Here is an example the issues -https://www.theregister.co.uk/2016/06/28/25000_compromised_cctv_cameras/

Cisco routers have been compromised according to reports. Intel back doors etc. etc. You all know the lists and recent revelations. It was a very broad point to compose the advantage Apple might have if they had as much control of the silicon.
 

DevNull0

macrumors 68020
Jan 6, 2015
2,253
4,336
Please stop conflating general points. I used the Security camera of an example of a type of electronics that is compromised these days (my example was a low cost camera that was connecting to servers in places it shouldn't have, needless to say they were returned).

Here is an example the issues -https://www.theregister.co.uk/2016/06/28/25000_compromised_cctv_cameras/
Who's conflating things? You take a cheap Chinese camera that phones home with info it shouldn't and say of course that means anything non-Apple must also be compromised. Especially Intel.

Which is Bizarre when Apple outsources the majority of their chip designs while Intel is their chip designs.

Cisco routers have been compromised according to reports. Intel back doors etc. etc. You all know the lists and recent revelations. It was a very broad point to compose the advantage Apple might have if they had as much control of the silicon.
As far as Cisco routers....there was a flaw and it was patched. Do you think Apple has never released software with major security holes and then patched after they saw the exploits?

WRT Intel, are you talking about the Management Engine? It's an essential tool for enterprise management of a large network. Just what do you think it can be used to exploit? And i did just google to see. It was a funny experience, from the guy who said it would help the NSA circumvent AES256 which would otherwise take the power of 10 million suns to crack (whatever that means) and the guy who said Intel's 4096 bit encryption was too weak because it's broken as soon as someone gets around to running Shor's algorithm on one of the US government's many quantum computers. You're not in good company if you tie yourself to those nuts.
 

Delgibbons

macrumors 6502a
Dec 14, 2016
683
1,437
London
runs slow, photoshop looked laggy even the simple game.... btw is NOT running full windows 10 IMO, its just running emulation of win inside of arm windows. You could have done the same w the surface rt if it would have been powerful enough to emulate win/exe.

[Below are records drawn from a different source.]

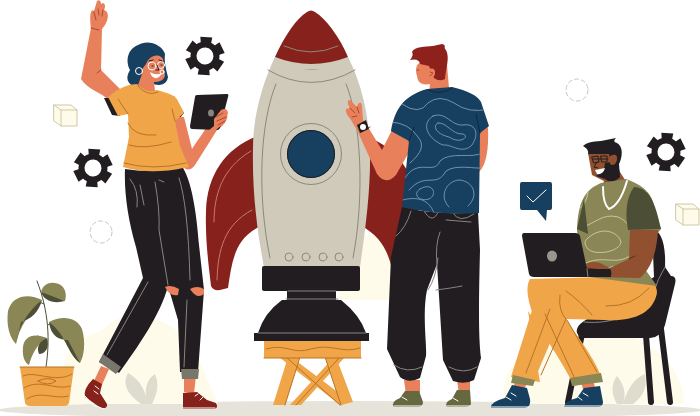
<!DOCTYPE html>
<html lang="en">
<head>
<meta charset="utf-8">
<title>Startup rocket team</title>
<style>
:root{--ink:#211d20;--red:#86211c;--navy:#173f60;--stone:#d0cabb;--stone-line:#8d887b;--amber:#efa548;--amber-line:#b87425;--skin:#e8805c;--skin-line:#a94a31;--brown:#91502f;--brown-line:#5c2e1b;--moss:#8a8655;--moss-dark:#4c4f35;--cream:#fefbea;--ground:#e5e3da;--sprig:#dedccf;--white:#fff}
html,body{margin:0;background:var(--white);overflow:hidden}
svg{display:block;width:700px;height:416px}
.ink{fill:var(--ink)}.red{fill:var(--red)}.navy{fill:var(--navy)}.stone{fill:var(--stone)}.amber{fill:var(--amber)}.skin{fill:var(--skin)}.brown{fill:var(--brown)}.moss{fill:var(--moss)}.moss-dark{fill:var(--moss-dark)}.cream{fill:var(--cream)}.white{fill:var(--white)}.sprig{fill:var(--sprig)}
.line{fill:none;stroke-width:1;stroke-linecap:round;stroke-linejoin:round}
.l-ink{stroke:var(--ink)}.l-stone{stroke:var(--stone-line)}.l-amber{stroke:var(--amber-line)}.l-skin{stroke:var(--skin-line)}.l-brown{stroke:var(--brown-line)}.l-white{stroke:var(--white)}.l-fade{stroke:#8a8480}.l-blue{stroke:#6f93ab}.l-moss{stroke:#c9c79a}.l-red{stroke:#c9796c}
</style>
</head>
<body>
<svg viewBox="0 0 700 416" role="img" aria-label="Three colleagues working around a rocket on a stool">
<defs>
<g id="gear">
<circle r="11.5" fill="none" stroke="#211d20" stroke-width="6"/>
<g id="teeth" class="ink"><path id="tooth" d="M-5-12-6-19H6L5-12Z"/><use href="#tooth" transform="rotate(60)"/><use href="#tooth" transform="rotate(120)"/><use href="#tooth" transform="rotate(180)"/><use href="#tooth" transform="rotate(240)"/><use href="#tooth" transform="rotate(300)"/></g>
</g>
<g id="cube" class="line" stroke="#cfc8a8"><path d="M0 0H17L23 5V21H7L0 16Z" fill="#fefbea"/><path d="M0 0 7 5H23M7 5V21"/></g>
<circle id="dashed-ring" r="11" class="line" stroke="#c9c6bd" stroke-dasharray="4 3"/>
<clipPath id="tee-clip"><path d="M427 89 452 87C468 91 477 95 481 102L489 126 480 133 479 213Q440 216 402 207L409 141 391 131C395 108 404 96 427 89Z"/></clipPath>
<clipPath id="vest-clip"><path d="M601 183 626 179C640 184 650 191 653 202L661 229 637 258 657 286 582 276 577 230C578 203 584 190 601 183Z"/></clipPath>
</defs>

<g id="backdrop">
<ellipse cx="350" cy="410" rx="352" ry="9" fill="#e5e3da"/>
<path class="cream" d="M65 404C55 360 70 340 103 330 130 300 175 320 195 350L218 404Z"/>
<path class="cream" d="M340 300C330 265 345 236 372 235 405 230 410 270 410 300Z"/>
<path class="cream" d="M504 404C500 370 520 345 560 345 600 315 650 340 668 362Q683 380 684 404Z"/>
<path class="sprig" d="M141 404C127 394 122 384 128 373 140 380 146 390 147 404ZM147 404C144 390 146 380 155 374 160 386 156 396 152 404ZM617 404C611 394 611 384 617 376 625 386 626 394 623 404ZM623 404C628 387 635 378 645 374 648 388 642 397 633 404Z"/>
</g>

<g id="floating-icons">
<use href="#gear" transform="translate(205 56) rotate(4)"/>
<use href="#gear" transform="translate(93 168) rotate(4)"/>
<use href="#gear" transform="translate(666 152) rotate(4)"/>
<use href="#cube" x="54" y="105"/><use href="#cube" x="676" y="204"/>
<use href="#dashed-ring" x="101" y="232"/><use href="#dashed-ring" x="577" y="90"/>
<path class="navy" d="M522 182H550Q552 182 552 184V208Q552 210 550 210H547L546 221 537 210H522Q520 210 520 208V184Q520 182 522 182Z"/>
<path class="line l-white" stroke-width="2" d="M527 196 533 202 546 190"/>
</g>

<g id="plant">
<path class="line" stroke="#4c4f35" stroke-width="2" d="M46 367C50 340 49 312 37 281M48 325 58 320M47 340 38 336M44 304 30 298"/>
<g class="moss">
<path d="M42 300C29 293 12 295 8 311 6 326 10 338 16 344 19 328 29 313 42 300Z"/>
<path d="M41 292C44 281 55 281 62 286 67 291 66 298 65 301 57 298 49 297 41 292Z"/>
<path d="M49 322C62 315 77 317 82 329 86 343 84 356 80 363 69 356 68 338 49 322Z"/>
<path d="M47 338C33 332 24 337 23 347 22 357 25 363 29 365 32 354 37 344 47 338Z"/>
</g>
<path class="moss-dark" d="M42 300C39 312 31 319 21 322L16 344C18 327 28 311 42 300ZM49 322C51 337 60 340 68 340L80 363C66 352 67 335 49 322ZM47 338C50 348 45 354 39 354 36 346 40 341 47 338ZM41 292 65 301C54 304 44 301 41 292Z"/>
<path class="amber" d="M20 367H74L69 403Q68 406 64 406H30Q26 406 25 403Z"/>
<path class="line l-amber" d="M20 367H74M23 376C35 370 55 384 72 374M24 388C40 378 55 391 70 386M27 399C40 390 56 400 68 396M38 381Q48 376 56 381 48 387 38 381"/>
</g>

<g id="rocket">
<path class="red" d="M257 136C226 148 207 174 206 211 205 240 209 268 211 286Q213 291 220 290L228 288C232 262 234 237 263 225Z"/>
<path class="red" d="M366 136C397 148 417 174 418 211L412 288 396 288C391 262 388 240 360 225Z"/>
<path class="line l-red" d="M251 151C222 168 214 195 214 222M217 280C218 250 224 225 252 210"/>
<path class="stone" d="M275 57Q311 68 348 57C361 82 369 115 370 148 371 190 365 232 360 267H264C257 232 252 190 253 148 253 115 263 82 275 57Z"/>
<path class="red" d="M275 57C285 35 297 18 307 12Q311 9 315 12C326 19 339 36 348 57Q312 82 275 57Z"/>
<path class="stone" d="M275 57Q311 71 348 57L350 62Q311 77 273 62Z"/>
<path class="line l-stone" d="M268 70Q311 95 355 70M276 84C261 120 256 190 270 258M346 84C361 120 365 195 353 258M284 46Q311 58 338 46"/>
<circle class="line l-stone" cx="311" cy="154" r="30.5"/><circle class="navy" cx="311" cy="154" r="24"/><circle class="line l-ink" cx="311" cy="154" r="23.5"/>
<g class="line l-stone"><circle cx="289" cy="257" r="4"/><circle cx="306" cy="257" r="4"/><circle cx="323" cy="257" r="4"/><circle cx="339" cy="257" r="4"/></g>
<g id="stool"><path class="amber" d="M279 357H291L351 402 340 405ZM334 357H345L301 405H290ZM288 357H300L285 405H273ZM325 357H336L353 402 341 405Z"/>
<path class="line l-amber" d="M300 357 285 405M325 357 341 405M286 357 340 405M340 357 296 405"/>
<rect class="amber" x="264" y="341" width="97" height="17"/><path class="line l-amber" d="M266 349C286 343 292 355 311 349 331 343 342 354 360 348M264 358H361"/></g>
<rect class="ink" x="262" y="266" width="98" height="25" rx="2"/><rect class="ink" x="287" y="289" width="49" height="14"/>
<path class="ink" d="M282 300H341Q360 315 366 333H369V341H254V333H258Q264 313 282 300Z"/>
<path class="line l-fade" d="M288 291H336M286 299H338M258 333H366"/>
</g>

<g id="woman">
<path class="navy" d="M138 45C147 39 162 44 165 54 164 62 166 69 168 77 167 85 159 87 151 83L137 87C127 85 125 78 130 70 126 63 126 50 138 45Z"/>
<path class="skin" d="M110 101C101 92 88 90 81 79L91 28C89 16 91 8 94 11L97 1C99-1 101 1 101 4L103 3C106 4 105 8 104 10 109 11 109 18 105 25L102 29 101 70 121 90Z"/>
<path class="line l-skin" d="M94 12 96 20M98 9 99 15M103 10 102 16M91 28 99 30M101 70 97 73"/>
<path class="skin" d="M141 55C150 52 160 54 163 59L165 76Q163 82 154 82L155 91Q146 94 138 85L142 74Z"/>
<path class="navy" d="M134 55C141 43 157 40 164 57 154 53 149 57 146 64L140 72Z"/>
<g class="line" stroke="#fff" stroke-width="1.5"><circle cx="152" cy="66" r="4"/><circle cx="161" cy="65" r="3.5"/><circle cx="139" cy="71" r="3.5"/><circle cx="162" cy="72" r="2"/></g>
<path class="line l-ink" d="M149 61 153 60M159 60 162 61M152 66H153M161 65H162M157 65 159 70 156 70"/><path class="white" d="M150 72Q156 76 162 73 159 79 155 78 151 77 150 72Z"/>
<path class="ink" d="M104 98 112 115 120 116 114 98ZM174 96 184 113 175 124Z"/>
<path class="skin" d="M175 117 184 117 192 149C198 139 204 133 206 127L214 117 219 108C224 107 225 110 226 112 230 117 225 125 217 130L195 165Q188 174 182 165L170 130Z"/>
<path class="amber" d="M137 84Q146 94 157 90C167 93 176 95 178 101L184 113 175 121 180 146 189 167Q155 176 123 167L129 137 128 114 118 116 108 97Q123 84 137 84Z"/>
<path class="line l-amber" d="M138 86Q147 97 158 92M118 99 128 114M128 123Q134 137 156 135M129 145Q145 150 171 142M172 109 175 121M124 163Q153 171 186 163"/>
<g id="tablet"><path class="ink" d="M197 95 227 94Q229 94 228 97L220 128Q219 130 217 130L192 129Q190 129 190 126L195 97Q195 95 197 95Z"/><ellipse cx="211" cy="113" rx="3" ry="3.5" fill="#8a8480"/></g>
<path class="skin" d="M214 119 221 110Q227 107 228 113L224 123 216 130 208 131 214 126Z"/><path class="line l-skin" d="M216 117 223 113M217 121 226 117M218 125 225 121"/>
<path class="skin" d="M101 366 93 383 101 387 109 369ZM184 375V392L194 394 196 375Z"/>
<path class="ink" d="M125 169Q157 174 183 168C193 184 197 220 199 245L204 290 198 372H180L178 320 168 286C161 314 137 348 119 373L99 362 143 278 136 247C128 220 124 192 125 169Z"/>
<path fill="#77776b" d="M103 354 121 367 116 374 99 362ZM181 369H199L198 379H182Z"/>
<path class="skin" d="M165 287Q171 284 179 289L178 295Q170 297 165 287ZM190 289Q197 285 204 289V294Q197 300 190 289Z"/>
<path class="line l-fade" d="M130 179Q139 190 137 207M155 182Q160 210 159 230L168 285M179 178Q188 205 190 280M148 282 107 355M159 180 164 182M187 300 184 367M140 185 144 205"/>
<path class="red" d="M93 379 102 384 100 393 107 404Q108 409 101 408L85 397Q83 389 93 379ZM183 393 197 392 207 400 216 403Q219 408 214 409H183Z"/>
<path class="line l-white" stroke-width="2" d="M85 396 93 405 104 409M183 408H215M95 386 99 389M94 391 98 394M195 396 198 394M200 400 203 397"/>
</g>

<g id="engineer">
<path class="skin" d="M478 130 488 127C489 150 486 165 479 172L474 150Z"/>
<path class="skin" d="M424 64C416 60 415 70 417 76 418 85 425 85 430 84L429 93Q440 94 449 88L447 65Z"/>
<path class="skin" d="M393 128 382 150 368 127 363 120 362 107C362 101 358 102 357 107L350 100C347 100 347 103 350 108L346 109C345 113 349 117 351 120L357 130 377 174Q386 186 396 175L417 138Z"/>
<path class="line l-skin" d="M350 108 355 113M352 117 357 116M357 107 359 113M361 132 370 127"/>
<path class="ink" d="M357 125 366 120 369 129 360 133Z"/><circle class="white" cx="363" cy="127" r="3"/>
<path d="M412 52C415 46 425 47 433 46L442 44C447 45 443 48 446 50 450 58 446 67 445 79Q439 82 434 78L429 66 420 64Q419 58 410 60Q414 55 412 52Z" fill="#8f211d"/>
<path class="skin" d="M428 69Q436 67 435 74 433 80 428 77Z"/><path class="line l-skin" d="M430 72 433 73 430 76M417 70 419 70"/>
<path class="skin" d="M404 380H420V395H406ZM457 380H470V394H459Z"/>
<path class="ink" d="M402 207Q440 216 478 212L480 250C479 290 478 335 481 358L474 380Q465 385 453 381L443 360 437 264 427 290C422 314 427 345 426 356L420 378Q409 384 400 377L387 349 391 257Z"/>
<path class="line l-fade" d="M437 264Q435 245 440 232M428 290Q436 278 438 258M411 211Q406 228 396 236M424 211Q433 226 439 210M474 214Q459 224 453 213M394 365Q407 374 422 367M449 367Q464 375 477 367M446 220 471 222M436 290Q452 288 462 286"/>
<path class="navy" d="M427 89 452 87C468 91 477 95 481 102L489 126 480 133 479 213Q440 216 402 207L409 141 391 131C395 108 404 96 427 89Z"/>
<g class="line l-blue" clip-path="url(#tee-clip)"><path d="M391 122Q409 123 418 137 428 148 410 163M402 104Q419 116 428 103 439 94 454 103 469 114 489 109M433 116C446 111 451 126 463 125 475 123 480 133 472 145 462 155 452 144 443 145 430 140 419 125 433 116ZM438 123C447 122 452 135 463 134 470 136 461 145 449 137 436 134 432 126 438 123ZM405 178C418 157 434 176 440 161 450 151 473 159 482 153M409 190C426 171 436 189 446 171 456 164 475 169 482 168M402 200C419 196 429 200 434 213M449 207C438 196 447 180 460 180 474 182 479 196 468 206M420 189C433 181 438 195 429 199 419 202 412 194 420 189Z"/></g>
<path class="line" stroke="#0d2940" d="M428 90Q440 96 452 88M480 133 476 114M409 141 414 127"/>
<path fill="#66693f" d="M405 391 419 391 423 402Q423 407 418 407H394Q390 402 400 398ZM457 390H470L471 404Q470 407 465 407H447Q444 402 452 399Z"/>
<path class="line l-white" stroke-width="2" d="M394 406H422M447 406H470M402 397 407 400M453 398 458 401"/>
</g>

<g id="developer">
<g id="chair"><path class="ink" d="M652 229C661 230 666 244 665 267L671 276Q677 276 675 284L665 325Q662 337 650 338H581Q571 330 584 321L654 277Z"/><path class="line l-ink" stroke-width="6" style="stroke-width:6" d="M582 334 568 402M646 335 651 402M661 329 670 402"/><path class="line l-fade" d="M584 322C613 325 640 313 653 292M665 267Q657 280 654 292"/></g>
<path class="brown" d="M588 153 611 151 620 172 627 183Q615 199 602 188L604 181 592 175Z"/>
<path class="ink" d="M583 146C590 140 600 142 606 140L616 138Q612 142 617 143C624 147 622 158 619 164L620 177Q612 185 605 179L596 176Q605 171 605 163L611 162 609 154 588 154Q589 149 583 146Z"/>
<path class="brown" d="M610 156Q618 152 617 160 615 167 610 164Z"/>
<path class="line l-ink" d="M593 159H608M592 157 598 156 599 162 594 163ZM601 156 607 156 607 162 602 162ZM597 162 594 167 598 168"/>
<path class="white" d="M595 170 605 168Q603 175 597 174Z"/>
<path class="skin" d="M0 0"/>
<path fill="#e8805c" d="M516 376 528 380 523 393 513 391ZM580 378H593L596 393H584Z"/>
<path class="amber" d="M530 279 640 276Q657 280 657 293C653 313 634 322 604 320L566 319C577 336 596 360 602 379L574 386C561 359 541 331 528 311L540 382 512 378C517 354 533 330 532 312Q524 288 530 279Z"/>
<path class="amber" d="M534 304 562 315 533 383 511 377Z"/>
<path fill="#8a8655" d="M513 375 535 380 533 386 511 383ZM570 378 601 373 603 382 572 386Z"/>
<path class="line l-amber" d="M566 319Q558 311 560 295M566 319 541 375M550 309 526 373M567 320 597 372M545 314 575 379M606 306Q632 307 649 288M566 291Q580 301 592 315"/>
<path class="moss" d="M601 183 626 179C640 184 650 191 653 202L661 229 637 258 657 286 582 276 577 230C578 203 584 190 601 183Z"/>
<g class="line l-moss" clip-path="url(#vest-clip)"><path d="M577 211Q587 204 588 192M580 228C597 223 602 213 618 217 630 222 628 231 646 235M588 238C601 226 618 231 621 242 620 252 595 256 588 249 584 244 584 241 588 238ZM582 265C602 253 616 267 631 255M597 273Q612 263 627 268 640 276 655 268M629 205Q640 202 650 186"/></g>
<path class="line l-white" stroke-width="2" style="stroke-width:2" d="M603 187Q603 204 609 209 620 205 627 181"/>
<path class="moss-dark" d="M634 187C649 188 655 201 661 229L628 230Q623 202 634 187ZM584 199 577 229 588 234Z"/>
<path class="brown" d="M630 230 658 230C657 250 652 268 640 278L588 277 584 266Q589 260 600 263L610 268 629 259Z"/>
<path class="line l-brown" d="M587 268 601 270M588 273 602 274M629 259 635 256"/>
<g id="laptop"><path class="ink" d="M524 233H575Q579 233 580 236L587 269H610Q612 270 611 277H534Q530 277 529 274L522 236Q522 233 524 233Z"/><ellipse cx="552" cy="256" rx="5" ry="5.5" fill="#9b958f"/><path class="line l-fade" d="M587 269 588 277"/></g>
<path class="navy" d="M512 385 527 388 530 399Q531 407 525 408H491Q490 402 505 398ZM584 388 600 386 603 402Q603 407 598 407H564Q564 401 577 398Z"/>
<path class="line l-white" stroke-width="2" d="M491 407H529M564 406H602M506 397 511 400M511 393 516 396M578 397 582 400M583 393 588 396"/>
</g>
</svg>
</body>
</html>
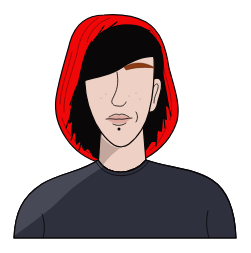
<!DOCTYPE html>
<html lang="en">
<head>
<meta charset="utf-8">
<title>Portrait with red hood</title>
<style>
:root {
  --paper: #ffffff;
  --ink: #0a0708;
  --hood: #f00808;
  --hood-fold: #9c0608;
  --skin: #eed1c4;
  --skin-shade: #c3a79d;
  --brow: #8c3a12;
  --shirt: #2e303e;
  --shirt-shade: #484956;
}
html, body { margin: 0; background: var(--paper); overflow: hidden; }
.portrait { display: block; width: 251px; height: 253px; }
.outline { stroke: var(--ink); stroke-width: 1.2; stroke-linejoin: round; }
.line { fill: none; stroke: var(--ink); stroke-width: 0.8; stroke-linecap: round; }
.hood { fill: var(--hood); }
.fold { fill: none; stroke: var(--hood-fold); stroke-width: 1; stroke-linecap: round; }
.hair { fill: var(--ink); }
.strands { fill: none; stroke: var(--ink); stroke-width: 1.2; stroke-linecap: round; }
.skin { fill: var(--skin); }
.skin-shade { fill: var(--skin-shade); }
.brow { fill: var(--brow); stroke: #5a220a; stroke-width: 0.5; }
.shirt { fill: var(--shirt); }
.shirt-shade { fill: var(--shirt-shade); }
.freckles { fill: #c58f80; }
</style>
</head>
<body>
<svg class="portrait" viewBox="0 0 251 253" role="img" aria-label="Drawn figure with black hair, a red hood and a dark shirt">
  <defs>
    <clipPath id="shirt-area">
      <path d="M14 238C15 213 22 197 42 184C60 173 84 171 98 160C108 176 132 176 146 160C168 168 194 168 212 180C229 191 235 212 236 238Z"/>
    </clipPath>
    <clipPath id="neck-area">
      <path d="M101 132L99 162C109 176 134 176 146 162L143 124Z"/>
    </clipPath>
  </defs>

  <g id="hood">
    <path class="hood outline" d="M104 15C86 15 75 25 70 42C66 58 59 78 56 98C54 113 58 126 66 138C74 150 86 159 101 163L146 158C160 150 172 137 177 121C181 105 174 87 169 68C166 48 161 31 146 22C133 15 118 14 104 15Z"/>
    <path class="fold" d="M98 18C84 27 79 40 77 54C71 75 63 95 64 112M110 18C98 22 90 31 87 42M72 52C68 70 61 86 60 104M62 118C66 132 76 145 89 153M150 28C160 40 162 58 165 74C170 91 174 105 170 120M166 128C162 138 156 146 150 150"/>
  </g>

  <g id="hair-back">
    <path class="hair" d="M92 40C83 52 81 69 78 82C72 96 70 110 69 124L72 122L71 135L75 133L76 145L80 142L84 151L88 149L93 157L101 161L104 120L92 76Z"/>
    <path class="hair" d="M148 45L162 56C162 76 168 92 169 108L166 106L167 120L163 119L162 132L158 131L156 142L152 142L145 152L141 120Z"/>
    <path class="strands" d="M76 88L70 105M72 112L66 128M74 130L71 140M81 143L79 150M167 100L171 116M164 118L165 128M157 136L156 146"/>
  </g>

  <g id="neck">
    <path class="skin outline" d="M101 132L99 162C109 176 134 176 146 162L143 124Z"/>
    <path class="skin-shade" clip-path="url(#neck-area)" d="M98 126L102 137C108 144 114 148 120 148C113 154 105 160 102 168L96 164Z"/>
  </g>

  <g id="shirt">
    <path class="shirt outline" d="M14 238C15 213 22 197 42 184C60 173 84 171 98 160C108 176 132 176 146 160C168 168 194 168 212 180C229 191 235 212 236 238Z"/>
    <g clip-path="url(#shirt-area)">
      <path class="shirt-shade" d="M10 240V190L50 172L98 158L104 166C88 177 76 184 66 194C52 208 42 216 14 236Z"/>
      <path class="line" d="M96 162C107 181 136 180 149 161M43 238C45 230 45 222 42 214M209 238C206 228 206 220 208 211"/>
    </g>
    <path class="outline" fill="none" d="M14 238C15 213 22 197 42 184C60 173 84 171 98 160C108 176 132 176 146 160C168 168 194 168 212 180C229 191 235 212 236 238Z"/>
  </g>

  <g id="face">
    <path class="skin outline" d="M149 84C152 78 159 76 161 81C163 87 160 94 158 101C157 107 155 113 149 112Z"/>
    <path class="line" d="M153 88C156 82 159 83 158 88C157 93 154 96 154 103"/>
    <path class="skin outline" d="M85 72C84 88 87 103 92 115C96 127 106 140 114 145C119 148 125 147 129 144C138 137 146 125 149 112C153 97 155 78 154 54L110 48Z"/>
    <path class="brow" d="M124 67C133 62 144 61 155 68C146 67 136 67 126 70Z"/>
    <path class="line" d="M117 72C119 84 117 90 113 98C110 103 113 106 118 106C122 107 125 105 126 102"/>
    <path fill="#dfa99f" d="M107 119C112 117 116 114 119 116C123 114 127 117 131 118C126 125 113 126 107 119Z"/>
    <path class="line" d="M106 119C112 118 115 120 119 119C123 120 127 118 132 118M109 117C113 115 116 113 119 115C122 113 126 115 129 117M113 124C117 126 122 126 126 123M136 112C138 115 138 119 136 122"/>
    <circle class="hair" cx="119" cy="129" r="1.5"/>
    <g class="freckles">
      <circle cx="101" cy="98" r="0.6"/>
      <circle cx="106" cy="94" r="0.6"/>
      <circle cx="129" cy="96" r="0.6"/>
      <circle cx="136" cy="93" r="0.6"/>
      <circle cx="140" cy="99" r="0.6"/>
    </g>
  </g>

  <g id="fringe">
    <path class="hair" d="M82 82C81 67 86 51 94 39C103 27 120 22 136 25C151 28 161 42 163 56C165 68 163 77 161 80C157 75 157 66 153 57C144 57 133 61 124 67C111 76 98 77 82 82Z"/>
    <path class="strands" d="M96 38L104 26M105 31L117 22M88 52L92 42M83 72L80 86M140 27L150 31M158 42L161 48"/>
  </g>
</svg>
</body>
</html>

I still use my RT as my tablet and its a great machine, but with limitations.
If you actually WATCHED the video, you would see it's running x86 code on ARM. Look at the system details he shows.

You're welcome.
 

I7guy

macrumors Core
Nov 30, 2013
20,394
8,225
Gotta be in it to win it
If you actually WATCHED the video, you would see it's running x86 code on ARM. Look at the system details he shows.

You're welcome.
What would be impressive if this makes into production and actually works. Emulation strategies never seem to go very far. However the x86 code has to be within a message loop, everything else has to be recompiled.